This paper examines the interplay between conceptual structure and the evolution of scientific concepts, arguing that concepts are fundamentally ‘forward-looking’ constructs. Drawing on empirical studies of similarity and categorization, I explicate the way in which the conceptual taxonomy highlights the ‘relevant respects’ for similarity judgments involved in categorization. I then propose that this taxonomy provides some of the cognitive underpinnings of the ongoing development of scientific concepts. I use the concept synapse to illustrate my proposal, showing how conceptual taxonomy both facilitates and constrains the accommodation of newly discovered phenomena. I end by briefly considering the implications of the proposed approach for a normative evaluation of scientific concepts.
Does R. G. Collingwood’s theory that concepts in philosophy are organized as “scales of forms” apply to his own work on the nature of history?
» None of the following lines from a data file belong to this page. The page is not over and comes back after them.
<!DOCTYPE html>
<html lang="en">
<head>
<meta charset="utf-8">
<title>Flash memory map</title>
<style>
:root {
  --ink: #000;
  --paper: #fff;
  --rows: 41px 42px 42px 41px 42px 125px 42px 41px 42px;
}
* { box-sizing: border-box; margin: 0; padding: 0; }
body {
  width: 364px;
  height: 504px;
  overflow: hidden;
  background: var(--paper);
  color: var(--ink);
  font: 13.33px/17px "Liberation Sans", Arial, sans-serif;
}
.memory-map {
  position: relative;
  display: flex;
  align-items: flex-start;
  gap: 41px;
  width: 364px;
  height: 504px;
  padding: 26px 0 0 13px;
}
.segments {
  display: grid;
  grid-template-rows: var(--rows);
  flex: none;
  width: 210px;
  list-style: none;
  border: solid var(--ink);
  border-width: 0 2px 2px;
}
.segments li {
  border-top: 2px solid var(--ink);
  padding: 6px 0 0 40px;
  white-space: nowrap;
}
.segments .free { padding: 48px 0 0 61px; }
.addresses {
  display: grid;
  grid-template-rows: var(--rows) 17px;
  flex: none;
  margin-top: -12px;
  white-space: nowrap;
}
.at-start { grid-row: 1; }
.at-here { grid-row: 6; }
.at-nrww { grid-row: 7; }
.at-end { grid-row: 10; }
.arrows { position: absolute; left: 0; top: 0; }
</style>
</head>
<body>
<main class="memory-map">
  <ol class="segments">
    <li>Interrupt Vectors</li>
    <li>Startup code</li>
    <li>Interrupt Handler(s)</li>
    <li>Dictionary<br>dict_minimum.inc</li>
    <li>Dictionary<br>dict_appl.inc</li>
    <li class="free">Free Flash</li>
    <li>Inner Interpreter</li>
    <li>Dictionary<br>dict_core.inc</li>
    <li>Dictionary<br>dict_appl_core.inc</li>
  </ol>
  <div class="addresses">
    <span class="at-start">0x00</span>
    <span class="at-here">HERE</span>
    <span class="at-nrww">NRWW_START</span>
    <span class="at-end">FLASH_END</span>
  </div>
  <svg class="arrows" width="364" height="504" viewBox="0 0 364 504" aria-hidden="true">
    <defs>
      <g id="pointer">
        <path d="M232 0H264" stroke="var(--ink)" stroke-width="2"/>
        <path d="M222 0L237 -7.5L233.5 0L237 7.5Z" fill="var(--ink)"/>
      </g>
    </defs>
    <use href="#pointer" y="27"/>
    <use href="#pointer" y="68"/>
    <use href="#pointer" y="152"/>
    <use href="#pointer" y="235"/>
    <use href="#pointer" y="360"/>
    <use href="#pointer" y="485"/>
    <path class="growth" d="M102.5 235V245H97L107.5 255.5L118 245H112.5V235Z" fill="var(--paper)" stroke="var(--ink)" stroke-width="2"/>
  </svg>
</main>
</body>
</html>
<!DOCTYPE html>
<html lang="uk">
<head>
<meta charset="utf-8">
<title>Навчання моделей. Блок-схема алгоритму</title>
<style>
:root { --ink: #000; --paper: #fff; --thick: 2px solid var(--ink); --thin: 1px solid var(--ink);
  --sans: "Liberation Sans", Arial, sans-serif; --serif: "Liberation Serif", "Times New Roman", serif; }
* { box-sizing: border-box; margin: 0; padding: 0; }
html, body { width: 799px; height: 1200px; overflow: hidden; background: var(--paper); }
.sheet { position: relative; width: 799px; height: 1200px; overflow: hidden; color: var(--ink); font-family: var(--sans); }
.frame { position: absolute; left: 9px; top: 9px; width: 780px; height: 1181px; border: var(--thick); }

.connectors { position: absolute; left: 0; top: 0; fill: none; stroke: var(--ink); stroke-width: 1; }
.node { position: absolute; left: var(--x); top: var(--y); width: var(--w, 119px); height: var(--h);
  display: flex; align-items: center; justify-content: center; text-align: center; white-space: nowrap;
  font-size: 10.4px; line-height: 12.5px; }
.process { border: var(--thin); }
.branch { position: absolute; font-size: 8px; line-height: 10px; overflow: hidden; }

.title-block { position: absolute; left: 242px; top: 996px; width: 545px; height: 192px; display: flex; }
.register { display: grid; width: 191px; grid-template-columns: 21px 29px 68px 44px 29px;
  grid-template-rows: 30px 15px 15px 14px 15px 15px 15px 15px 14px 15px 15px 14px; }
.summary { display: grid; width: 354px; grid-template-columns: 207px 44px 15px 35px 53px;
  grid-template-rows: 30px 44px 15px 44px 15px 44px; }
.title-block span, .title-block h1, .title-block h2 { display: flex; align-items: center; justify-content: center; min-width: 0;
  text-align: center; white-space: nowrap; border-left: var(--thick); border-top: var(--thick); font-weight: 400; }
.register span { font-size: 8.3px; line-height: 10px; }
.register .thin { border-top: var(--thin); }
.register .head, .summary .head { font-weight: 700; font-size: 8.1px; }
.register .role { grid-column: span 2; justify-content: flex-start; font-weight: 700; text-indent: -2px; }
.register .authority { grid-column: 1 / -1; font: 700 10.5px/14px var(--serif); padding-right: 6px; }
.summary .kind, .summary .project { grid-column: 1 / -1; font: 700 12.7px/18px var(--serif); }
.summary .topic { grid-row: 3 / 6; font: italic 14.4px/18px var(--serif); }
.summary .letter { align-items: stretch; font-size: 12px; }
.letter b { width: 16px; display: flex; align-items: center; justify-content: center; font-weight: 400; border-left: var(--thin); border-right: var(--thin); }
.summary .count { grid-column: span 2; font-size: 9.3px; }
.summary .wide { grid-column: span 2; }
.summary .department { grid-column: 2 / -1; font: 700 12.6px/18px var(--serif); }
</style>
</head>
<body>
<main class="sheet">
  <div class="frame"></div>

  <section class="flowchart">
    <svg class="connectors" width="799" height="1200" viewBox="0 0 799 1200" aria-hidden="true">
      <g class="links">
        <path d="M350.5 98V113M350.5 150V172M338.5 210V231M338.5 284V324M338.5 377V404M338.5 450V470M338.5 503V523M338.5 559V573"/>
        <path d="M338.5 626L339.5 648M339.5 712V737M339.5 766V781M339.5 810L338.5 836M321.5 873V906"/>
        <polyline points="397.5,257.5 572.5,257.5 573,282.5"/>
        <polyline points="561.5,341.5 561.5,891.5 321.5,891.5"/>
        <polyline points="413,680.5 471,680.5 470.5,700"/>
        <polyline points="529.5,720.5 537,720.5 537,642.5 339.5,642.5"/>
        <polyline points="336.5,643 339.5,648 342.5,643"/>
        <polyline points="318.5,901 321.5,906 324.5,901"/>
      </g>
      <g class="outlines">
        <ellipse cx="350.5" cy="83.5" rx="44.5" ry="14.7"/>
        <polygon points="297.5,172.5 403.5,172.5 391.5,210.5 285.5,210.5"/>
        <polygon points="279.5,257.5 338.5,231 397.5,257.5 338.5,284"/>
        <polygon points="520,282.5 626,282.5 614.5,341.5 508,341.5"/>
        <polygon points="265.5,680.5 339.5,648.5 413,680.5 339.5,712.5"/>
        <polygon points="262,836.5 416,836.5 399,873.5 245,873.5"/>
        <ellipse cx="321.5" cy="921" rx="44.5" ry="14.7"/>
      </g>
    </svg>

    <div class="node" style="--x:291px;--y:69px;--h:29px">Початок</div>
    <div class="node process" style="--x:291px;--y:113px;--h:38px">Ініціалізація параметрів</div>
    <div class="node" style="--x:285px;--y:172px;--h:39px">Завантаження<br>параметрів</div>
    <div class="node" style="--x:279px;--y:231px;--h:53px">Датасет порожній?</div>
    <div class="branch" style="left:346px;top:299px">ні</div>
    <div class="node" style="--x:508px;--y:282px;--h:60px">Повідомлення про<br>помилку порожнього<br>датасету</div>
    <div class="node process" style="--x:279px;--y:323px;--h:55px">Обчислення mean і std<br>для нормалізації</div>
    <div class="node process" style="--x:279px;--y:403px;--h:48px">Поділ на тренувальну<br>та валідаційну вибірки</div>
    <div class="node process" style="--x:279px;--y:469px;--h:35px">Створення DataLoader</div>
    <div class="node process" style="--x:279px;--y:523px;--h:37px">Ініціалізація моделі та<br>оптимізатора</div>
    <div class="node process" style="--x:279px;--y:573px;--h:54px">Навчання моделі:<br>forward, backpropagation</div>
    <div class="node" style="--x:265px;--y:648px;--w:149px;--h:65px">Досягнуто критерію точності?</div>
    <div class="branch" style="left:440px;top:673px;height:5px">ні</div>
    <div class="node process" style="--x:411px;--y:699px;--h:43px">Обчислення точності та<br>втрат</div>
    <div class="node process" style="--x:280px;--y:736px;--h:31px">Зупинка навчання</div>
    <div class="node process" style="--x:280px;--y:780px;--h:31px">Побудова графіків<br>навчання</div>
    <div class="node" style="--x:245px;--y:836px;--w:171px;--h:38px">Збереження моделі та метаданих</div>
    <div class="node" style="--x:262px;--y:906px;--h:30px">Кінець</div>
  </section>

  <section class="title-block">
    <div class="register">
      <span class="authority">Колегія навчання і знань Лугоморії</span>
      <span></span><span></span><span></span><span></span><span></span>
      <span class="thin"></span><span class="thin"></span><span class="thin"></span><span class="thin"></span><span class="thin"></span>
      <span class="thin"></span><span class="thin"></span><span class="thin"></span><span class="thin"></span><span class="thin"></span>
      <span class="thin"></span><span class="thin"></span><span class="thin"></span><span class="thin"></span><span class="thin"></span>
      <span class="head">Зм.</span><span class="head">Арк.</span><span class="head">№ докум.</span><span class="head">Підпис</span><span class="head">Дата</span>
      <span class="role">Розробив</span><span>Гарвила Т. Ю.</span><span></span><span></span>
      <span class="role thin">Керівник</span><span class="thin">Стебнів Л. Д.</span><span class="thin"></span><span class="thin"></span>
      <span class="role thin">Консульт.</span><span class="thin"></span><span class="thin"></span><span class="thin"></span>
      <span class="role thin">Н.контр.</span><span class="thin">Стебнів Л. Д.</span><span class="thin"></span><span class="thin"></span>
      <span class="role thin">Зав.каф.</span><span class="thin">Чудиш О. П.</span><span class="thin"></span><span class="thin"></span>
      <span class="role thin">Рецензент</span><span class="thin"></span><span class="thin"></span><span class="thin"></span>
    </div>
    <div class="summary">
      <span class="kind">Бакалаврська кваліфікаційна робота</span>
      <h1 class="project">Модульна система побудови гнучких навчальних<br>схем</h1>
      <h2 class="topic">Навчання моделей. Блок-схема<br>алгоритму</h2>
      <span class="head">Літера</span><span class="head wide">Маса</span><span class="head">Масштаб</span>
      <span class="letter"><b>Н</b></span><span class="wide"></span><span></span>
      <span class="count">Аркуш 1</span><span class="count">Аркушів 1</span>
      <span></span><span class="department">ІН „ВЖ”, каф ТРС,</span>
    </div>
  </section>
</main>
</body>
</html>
Or is there some inconsistency between Collingwood’s work as a philosopher of history and as a theorist of philosophical method? This article surveys existing views among Collingwood specialists concerning the applicability of Collingwood’s “scale of forms” thesis to his own philosophy of history – especially the accounts of Leon Goldstein and Lionel Rubinoff – and outlines the obvious objections to such an application. These objections however are found to be answerable. It is shown that Collingwood did indeed think that the scale of forms thesis should apply to the philosophy of history, and even that he identified the “highest” form in history as a kind of scientific research or inquiry. But it is not claimed that Collingwood identified the “lower” forms explicitly. An account is provided of the three distinct forms that can be identified in Collingwood’s philosophy of history, and of the “critical points” by which (according to Collingwood’s meta-philosophy) lower forms are negated and incorporated by higher forms. But it is also explained that these forms are not neatly coterminous with the stages in Western philosophical thinking about history as Collingwood narrates them in The Idea of History.
This article suggests a change of perspective on philosophy’s engagement with its past. It argues that rather than the putative purport of giving life to the past philosopher’s work, philosophical engagement with the past gives life to one’s own. Drawing on the neo-pragmatist thesis of Robert Brandom, it suggests looking to what philosophers do when they attribute meaning to concepts and considering their engagement with the past as appropriation in consequence. By scrutinizing Robert Pippin’s opposing thesis of philosophical engagement with the past as dialogue, and carefully examining Brandom’s, the article suggests an account for appropriation that shows it to be non-dialogical, and hence unable to yield the fruits associated with this conception, but also insightful and rich with other philosophical values. Brandom and John McDowell’s dispute over the interpretation of Wilfrid Sellars provides an illustration of the proposed perspective and of those values.